It’s a Monday. Drinking my coffee and in my email is the weekly update from mdwebpro.com. There is a new listing on one of the MD rating sites. I groan inwardly. By working hard to maintain patient-physician partnerships it’s easy to fall into the trap of believing it’s possible to please everyone. When staying abreast of new developments in one’s profession and practicing evidence-based medicine where it is appropriate, one thinks the bases are covered. Staying on time in order to avoid wasting my patients’ time is a priority. Encouraging patients to use exercise and dietary changes to control and reduce the development of life-threatening illnesses isn’t what every patient wants to hear though. And let’s face it, I am human. Sometimes when I see patients, it’s with exhaustion. Sometimes it’s necessary for me to get to a meeting or go home in time to take care of something. None-the-less I try very hard not to allow my impatience to show in the exam room, that’s unprofessional. But this morning there is the knowledge that patients generally don’t post online reviews unless they are unhappy gnawing in my brain. Sometimes I ask patients to review us, but I haven’t done that recently. Indeed the review is terrible. I recognize the name of the individual who posted it and am somewhat surprised. They’ve been a patient for 10 years. It is a sad commentary on our medical relationship that after knowing someone for 10 years there isn’t enough of a comfort level to bring concerns to me instead of writing it in public. I look at the interaction in the EHR. Nothing jumps out at me, it was not a day I was rushed, there was discussion about an unexpected medication cost. What am I missing? How did the interaction go badly and I missed it? My office manager will reach out to the patient and ask questions. Hopefully this will improve our care (the staff was rude too, according to the review, so that may have set the stage for my failure).

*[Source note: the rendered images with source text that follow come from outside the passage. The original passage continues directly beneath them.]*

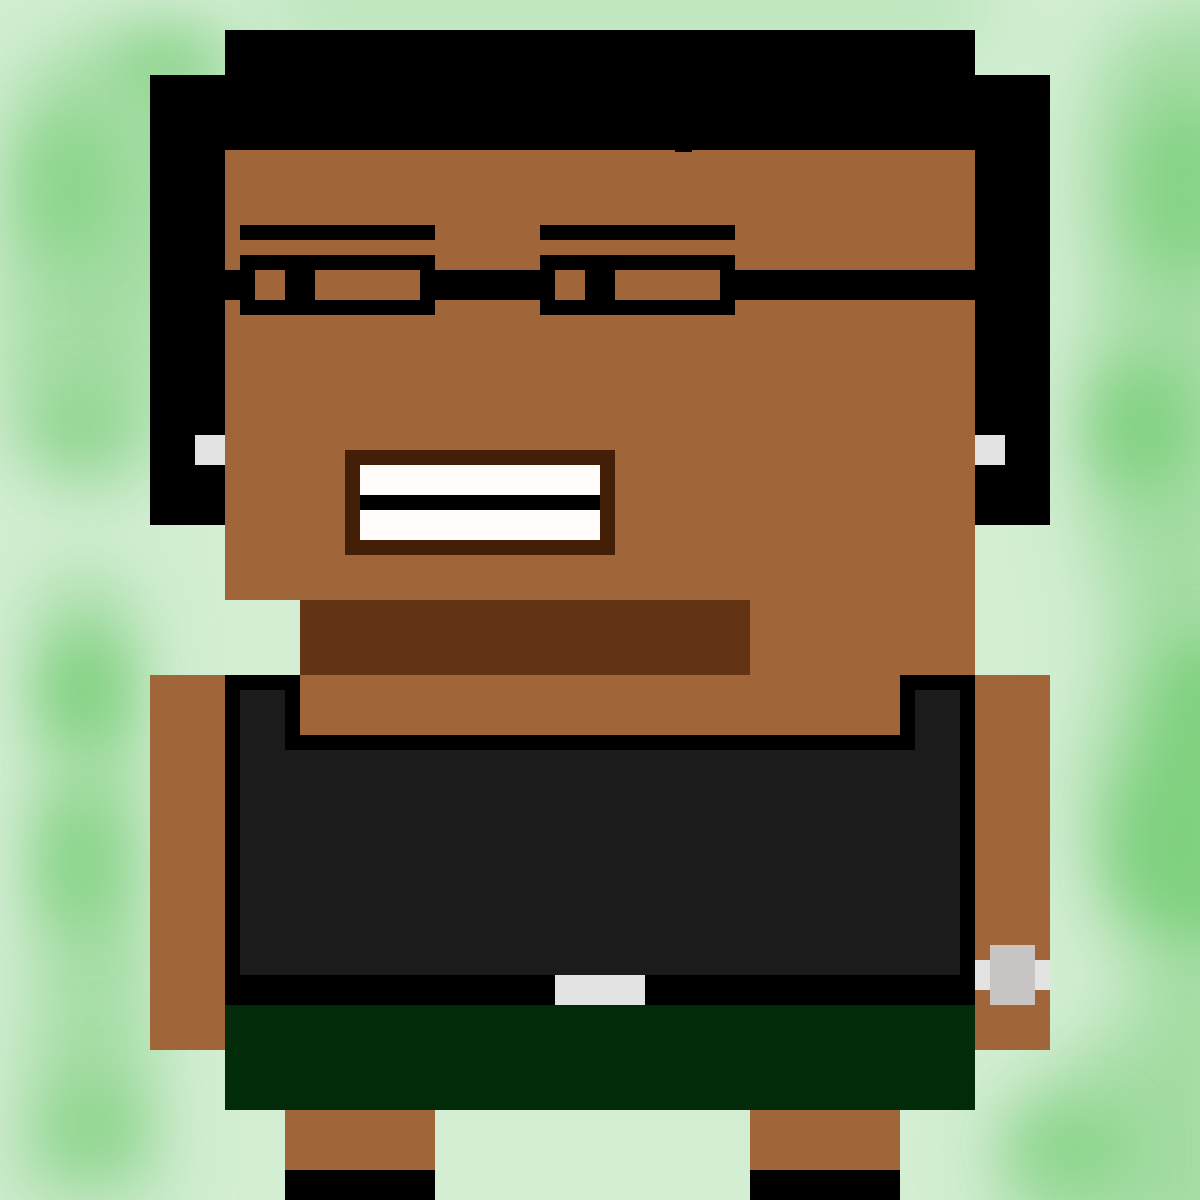
<!DOCTYPE html>
<html lang="en">
<head>
<meta charset="utf-8">
<title>Pixel character portrait</title>
<style>
  :root {
    --mist: #d3eed3;
    --leaf: #7fd07f;
    --leaf-soft: #a3dca3;
    --skin: #a06539;
    --skin-shadow: #633414;
    --lip: #431f07;
    --ink: #000000;
    --shirt: #1b1b1b;
    --shorts: #022b09;
    --silver: #e3e3e3;
    --steel: #c8c4c4;
    --tooth: #fffcfa;
  }
  html, body { margin: 0; padding: 0; overflow: hidden; background: var(--mist); }
  .portrait { display: block; width: 1200px; height: 1200px; }
  .mist { fill: var(--mist); }
  .leaf { fill: var(--leaf); }
  .leaf-soft { fill: var(--leaf-soft); }
  .skin { fill: var(--skin); }
  .skin-shadow { fill: var(--skin-shadow); }
  .lip { fill: var(--lip); }
  .ink { fill: var(--ink); }
  .shirt { fill: var(--shirt); }
  .shorts { fill: var(--shorts); }
  .silver { fill: var(--silver); }
  .steel { fill: var(--steel); }
  .tooth { fill: var(--tooth); }
  .figure { shape-rendering: crispEdges; }
</style>
</head>
<body>
<svg class="portrait" viewBox="0 0 800 800" role="img" aria-label="Blocky character with black hair, glasses, black tank top and green shorts on a misty green backdrop">
  <defs>
    <filter id="haze" filterUnits="userSpaceOnUse" x="-150" y="-150" width="1100" height="1100">
      <feGaussianBlur stdDeviation="24"/>
    </filter>
    <filter id="haze-tight" filterUnits="userSpaceOnUse" x="-150" y="-150" width="1100" height="1100">
      <feGaussianBlur stdDeviation="18"/>
    </filter>
    <g id="lens">
      <path class="ink" fill-rule="evenodd" d="M0 0H130V40H0ZM10 10V30H30V10ZM50 10V30H120V10Z"/>
    </g>
    <g id="leg">
      <rect class="skin" width="100" height="40"/>
      <rect class="ink" y="40" width="100" height="20"/>
    </g>
  </defs>

  <g id="backdrop">
    <rect class="mist" width="800" height="800"/>
    <g filter="url(#haze)">
      <path class="leaf-soft" d="M15 50 Q70 5 150 25 L150 150 Q110 200 110 300 Q60 350 10 300 Q-10 180 15 50Z"/>
      <path class="leaf-soft" d="M25 400 Q60 350 90 410 L105 800 H10 Q35 600 25 400Z"/>
      <path class="leaf-soft" d="M180 -20 H640 Q680 5 650 30 H180Z" opacity=".55"/>
      <path class="leaf-soft" d="M745 20 Q790 0 840 0 V840 H690 Q640 760 690 725 Q740 690 765 660 Q715 600 725 500 Q755 430 735 380 Q705 280 735 200 Q710 100 745 20Z"/>
    </g>
    <g class="leaf" filter="url(#haze-tight)">
      <ellipse cx="112" cy="42" rx="36" ry="20" opacity=".65"/>
      <ellipse cx="45" cy="125" rx="34" ry="48" opacity=".6"/>
      <ellipse cx="52" cy="285" rx="28" ry="28" opacity=".5"/>
      <ellipse cx="56" cy="460" rx="30" ry="38" opacity=".85"/>
      <ellipse cx="52" cy="575" rx="28" ry="48" opacity=".7"/>
      <ellipse cx="62" cy="750" rx="32" ry="30" opacity=".55"/>
      <ellipse cx="790" cy="125" rx="38" ry="60" opacity=".75"/>
      <ellipse cx="762" cy="285" rx="34" ry="44" opacity=".85"/>
      <path d="M775 440 Q810 410 830 440 V620 Q780 640 745 590 Q735 540 760 510Z"/>
      <ellipse cx="715" cy="765" rx="42" ry="26" opacity=".6"/>
    </g>
  </g>

  <g id="character" class="figure">
    <g id="hair">
      <path class="ink" d="M150 20H650V50H700V350H650V100H150V350H100V50H150Z"/>
    </g>

    <g id="head">
      <path class="skin" d="M150 100H650V450H600V490H200V400H150Z"/>
      <rect class="ink" x="450" y="100" width="11" height="1"/>
      <rect class="skin-shadow" x="200" y="400" width="300" height="50"/>
    </g>

    <g id="earrings" class="silver">
      <rect x="130" y="290" width="20" height="20"/>
      <rect x="650" y="290" width="20" height="20"/>
    </g>

    <g id="eyebrows" class="ink">
      <rect x="160" y="150" width="130" height="10"/>
      <rect x="360" y="150" width="130" height="10"/>
    </g>

    <g id="glasses">
      <g class="ink">
        <rect x="150" y="180" width="10" height="20"/>
        <rect x="290" y="180" width="70" height="20"/>
        <rect x="490" y="180" width="160" height="20"/>
      </g>
      <use href="#lens" x="160" y="170"/>
      <use href="#lens" x="360" y="170"/>
    </g>

    <g id="mouth">
      <rect class="lip" x="230" y="300" width="180" height="70"/>
      <rect class="tooth" x="240" y="310" width="160" height="50"/>
      <rect class="ink" x="240" y="330" width="160" height="10"/>
    </g>

    <g id="arms" class="skin">
      <rect x="100" y="450" width="50" height="250"/>
      <rect x="650" y="450" width="50" height="250"/>
    </g>

    <g id="tank-top">
      <path class="ink" d="M150 450H200V490H600V450H650V670H150Z"/>
      <path class="shirt" d="M160 460H190V500H610V460H640V650H160Z"/>
    </g>

    <rect id="belt-buckle" class="silver" x="370" y="650" width="60" height="20"/>
    <rect id="shorts" class="shorts" x="150" y="670" width="500" height="70"/>

    <g id="watch">
      <rect class="silver" x="650" y="640" width="50" height="20"/>
      <rect class="steel" x="660" y="630" width="30" height="40"/>
    </g>

    <g id="legs">
      <use href="#leg" x="190" y="740"/>
      <use href="#leg" x="500" y="740"/>
    </g>
  </g>
</svg>
</body>
</html>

Intellectually I know that the great majority of my patients are satisfied with my care (we’ve done a variety of surveys that tell me that). As written above, it’s important to me to deliver competent care that includes partnering with patients to ensure that their questions and needs are addressed. I think I’m doing the best that is humanly possible and recognize that the human element ensures that I will sometimes fail—despite knowing all this my sleep will be interrupted tonight.
And I guess that’s OK. That’s how we improve our skills.by
Sleepily perusing a blog post I read, “Think about when you’ve been happiest in your life”. The post was about finding happiness and hit close to home as I’ve struggled with how busy my life has become and wondered how satisfied I am in it.
When I am most frenetic and busy, it is not when I’m most happy. As an introvert who has to spend time alone to recharge, I often come home spent. Because of that, I don’t exercise like I should. Intellectually I understand that if I exercised more, my energy levels would recharge better.
Between the morning coffee and my thoughts, my brain awakens and uses the moment as a stepping stone to consider: “what do you want with the last third of your life, what is it that makes you most satisfied?”
Ultimately the question becomes, how does one craft life to increase those moments that give you real joy. After 58 years on this earth I should be able to do that, shouldn’t I?by